The Spillover Effects of a Nationwide Medicare Bundled Payment Reform
Changes in how one health insurer pays health care providers may not only directly affect the insurer’s patients, but may also affect patients covered by other insurers. In a randomized evaluation carried out by the Center for Medicare & Medicaid Services, independent researchers studied the spillover effects of a nationwide Medicare bundled payment reform on privately insured Medicare Advantage (MA) patients who were not targeted by the reform. Researchers found that the bundled payment reform’s spillover effect on non-targeted MA patients was similar to the bundled payment reform’s direct effect on targeted Traditional Medicare patients.
Context of the evaluation
In 2018, about two-thirds of the 60 million Medicare enrollees were covered by the Traditional Medicare (TM) program that provides a publicly administered health insurance plan. The remaining one third of Medicare enrollees opted for the Medicare Advantage (MA) program under which they are covered by private insurance plans. In 2016, the Centers for Medicare and Medicaid Services (CMS) launched a randomized controlled trial of the mandatory Comprehensive Care for Joint Replacement (CJR) bundled payment program that covers hip and knee replacement procedures (also known was lower extremity joint replacement, or LEJR) for TM patients. The LEJR category, with 530,000 procedures and $7.1 billion in Medicare inpatient spending in 2016 alone, represents about 5 percent of TM hospital admissions and 5 percent of inpatient spending. While there are multiple health insurers in the US healthcare system—including public options like TM and Medicaid, and a large number of private insurers—TM is large enough that changes in its payment system may affect the care received by non-TM patients. In 2016, TM accounted for 40 percent of LEJR admissions. Importantly, the reform only affected how Medicare pays providers for patients in the TM program and did not change how Medicare pays providers for patients in the Medicare Advantage program.
Details of the intervention
In this CMS-designed randomized controlled trial, bundled payment reform was randomized across different geographic areas. The bundled payment reform applied only to TM patients. Independent researchers evaluated spillover on the health care received by MA patients during the first two years of the five-year randomized evaluation (2016-2017).
The study included 171 Metropolitan Statistical Areas (MSAs), which are geographic areas with large populations that are socially and economically tied, that consisted of 400,000 patients and 1,500 hospitals. CMS divided the 171 MSAs into different subgroups based on MSA population and historical LEJR spending; within these subgroups, CMS randomly assigned 67 MSAs to the treatment group and 104 to the control group:

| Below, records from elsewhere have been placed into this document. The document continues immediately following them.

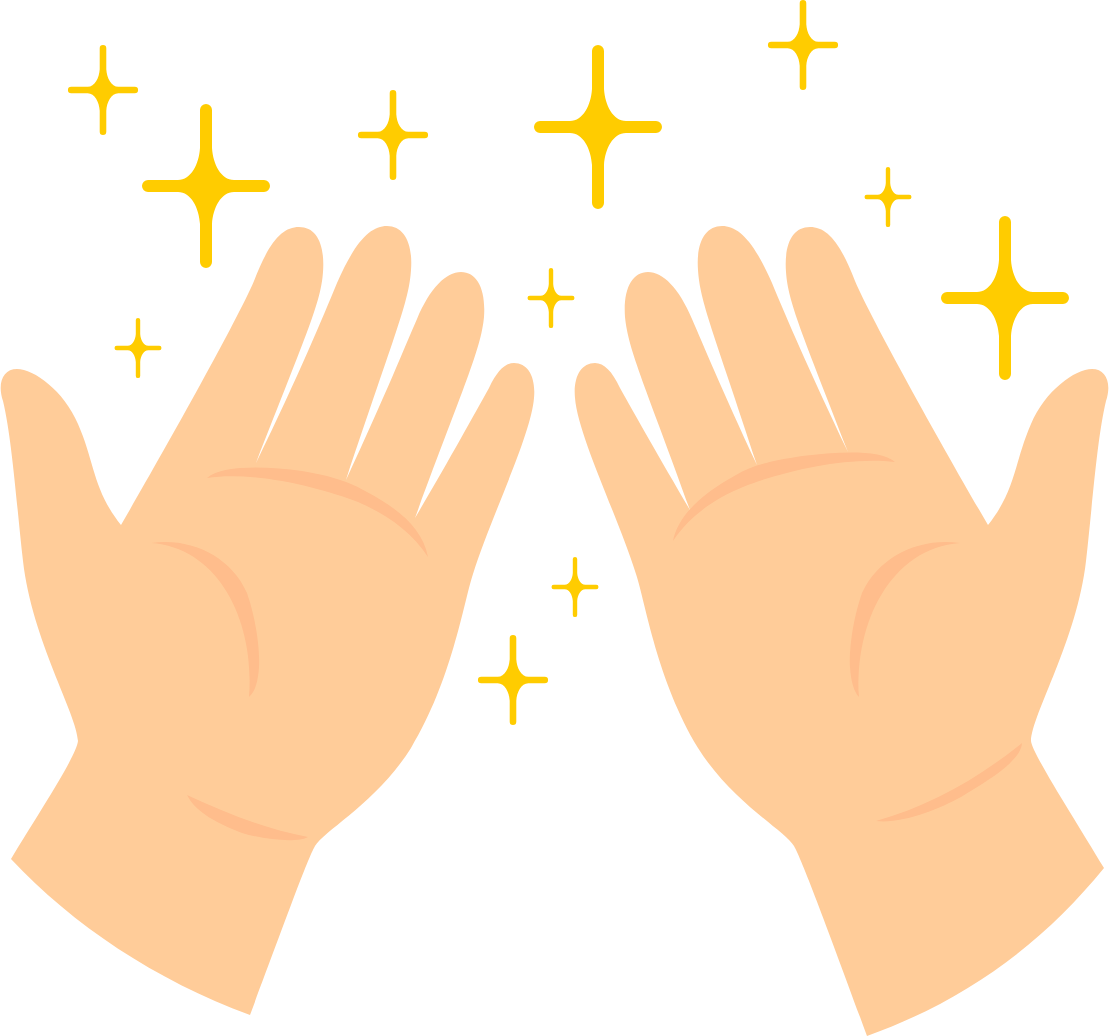
<!DOCTYPE html>
<html lang="en">
<head>
<meta charset="utf-8">
<title>Open hands with sparkles</title>
<style>
:root { --paper: #ffffff; --skin: #ffcc99; --crease: #ffbd8c; --gold: #ffcc00; }
html, body { margin: 0; background: var(--paper); overflow: hidden; }
svg { display: block; width: 1109px; height: 1036px; }
.skin { fill: var(--skin); }
.crease { fill: var(--crease); }
.sparkles { fill: var(--gold); }
</style>
</head>
<body>
<svg viewBox="0 0 1109 1036" role="img" aria-label="Two open hands surrounded by golden sparkles">
  <defs>
    <path id="sparkle" d="M-6 -76a6 6 0 0 1 12 0V-38C7 -22 15 -6 28 -6H58a6 6 0 0 1 0 12H28C15 6 7 22 6 38V76a6 6 0 0 1 -12 0V38C-7 22 -15 6 -28 6H-58a6 6 0 0 1 0 -12H-28C-15 -6 -7 -22 -6 -38Z"/>
    <use id="sparkle-medium" href="#sparkle" transform="scale(.548)"/>
    <use id="sparkle-small" href="#sparkle" transform="scale(.367)"/>
  </defs>

  <g id="left-hand">
    <path class="skin" d="M121 525C160 458 236 323 254 281C269 242 282 227 299 227C317 227 325 245 323 272C321 302 308 330 256 463C300 373 322 319 337 283C355 242 370 226 387 226C404 226 413 243 411 270C409 302 396 330 346 480C386 394 406 344 417 319C430 288 446 272 461 272C477 272 486 289 484 317C481 350 462 390 415 518C448 462 474 415 489 388C497 371 505 363 514 363C528 363 536 377 534 398C531 436 490 519 473 574C463 605 452 680 411 748C377 802 325 830 315 846C307 860 285 922 250 1015C155 980 73 925 11 859C40 811 76 757 78 741C77 714 32 640 23 561C17 509 12 438 3 401C-3 383 3 369 17 369C34 369 64 391 78 424C95 463 93 490 121 525Z"/>
    <g class="crease">
      <path d="M207 478C222 465 265 466 302 471C332 476 350 482 367 492C399 509 423 529 428 557C411 530 383 513 358 502C318 487 254 471 207 478Z"/>
      <path d="M151 543C190 537 231 556 247 593C256 619 260 649 259 667C258 682 255 692 249 697C255 623 220 548 151 543Z"/>
      <path d="M187 795C226 813 265 829 308 837C298 843 265 840 242 833C219 824 196 813 187 795Z"/>
    </g>
  </g>

  <g id="right-hand">
    <path class="skin" d="M988 525C949 458 873 323 855 281C840 242 827 227 810 227C792 227 784 245 786 272C788 302 802 333 848 452C808 368 787 319 772 283C754 242 739 226 722 226C705 226 696 243 698 270C700 302 713 330 757 465C721 388 703 344 692 319C679 288 663 272 648 272C632 272 623 289 625 317C628 350 647 390 690 510C659 457 635 415 620 388C612 371 604 363 595 363C581 363 573 377 575 398C578 436 619 519 636 574C646 605 657 680 698 748C732 802 784 830 794 846C802 860 829 932 867 1036C967 1000 1043 943 1104 868C1074 818 1032 753 1031 741C1032 714 1077 640 1086 561C1092 509 1097 438 1106 401C1112 383 1106 369 1092 369C1075 369 1045 391 1031 424C1014 463 1016 490 988 525Z"/>
    <g class="crease">
      <path d="M895 462C880 449 837 452 802 456C771 461 752 465 736 475C703 493 678 515 673 541C691 514 718 497 743 487C783 471 848 456 895 462Z"/>
      <path d="M960 543C920 537 879 556 862 593C853 619 849 649 850 667C851 682 854 692 859 697C854 623 891 548 960 543Z"/>
      <path d="M1022 743C976 780 929 806 876 821C903 824 939 809 961 797C989 780 1021 761 1022 743Z"/>
    </g>
  </g>

  <g id="sparkles" class="sparkles">
    <use href="#sparkle" x="206" y="186"/>
    <use href="#sparkle" x="598" y="127"/>
    <use href="#sparkle" x="1005" y="298"/>
    <use href="#sparkle-medium" x="103" y="90"/>
    <use href="#sparkle-medium" x="393" y="135"/>
    <use href="#sparkle-medium" x="803" y="45"/>
    <use href="#sparkle-medium" x="513" y="680"/>
    <use href="#sparkle-small" x="138" y="348"/>
    <use href="#sparkle-small" x="551" y="298"/>
    <use href="#sparkle-small" x="888" y="197"/>
    <use href="#sparkle-small" x="575" y="587"/>
  </g>
</svg>
</body>
</html>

Control: Hospitals in these MSAs continue to pay for hip and knee replacements for TM patients within the current FFS model. This represents the status quo.
Treatment: Hospitals in these MSAs were required to participate in the CJR bundled payment model for TM patients during the two years of the spillover study. Under this bundled payment system, hospitals receive a single payment and are responsible for the medical spending over the entire LEJR episode for TM patients. Measures were put in place to limit risk for the hospitals and to ensure minimum quality standards are met.
Results and policy lessons
Researchers found that the bundled payment reform’s spillover effect on non-targeted MA patients was similar to the bundled payment reform’s direct effect on targeted TM patients, both in terms of sign and magnitude. Consistent with previous studies measuring the direct effect of changes in payment policies, the researchers found that bundled payment reform reduced the share of targeted TM patients discharged to institutional post-acute care by 3.4 percentage points, a 10 percent decrease relative to the control group average. For non-targeted MA patients, researchers found that the bundled payment reform also reduced the share of MA patients discharged to institutional post-acute care by 3.3 percentage points, nearly a 12 percent decrease relative to the control group average.
The researchers present suggestive evidence that the fixed cost of changing health care provision (e.g., undertaking efforts to overhaul discharge practices at the hospital) is likely an important driver of the spillover effects on non-targeted patients. In particular, they find that hospitals that experience larger direct effects for TM patients also experience larger spillover effects for MA patients, and that hospitals with a higher volume of targeted TM patients experience larger spillover effects.
The study results support the idea that health insurance payment practices for one group of patients may affect the care received by other patients. Given that the US health care system has multiple insurers, this study suggests that in analyses of health care policies for one type of insurer, accounting for spillover effects on non-targeted patients who may be indirectly affected may provide a more accurate estimate of the overall impact of the policy. As seen in this randomized evaluation, policies that are narrowly focused on one set of patients, in this case those covered by TM, may impact the way providers treat non-TM patients.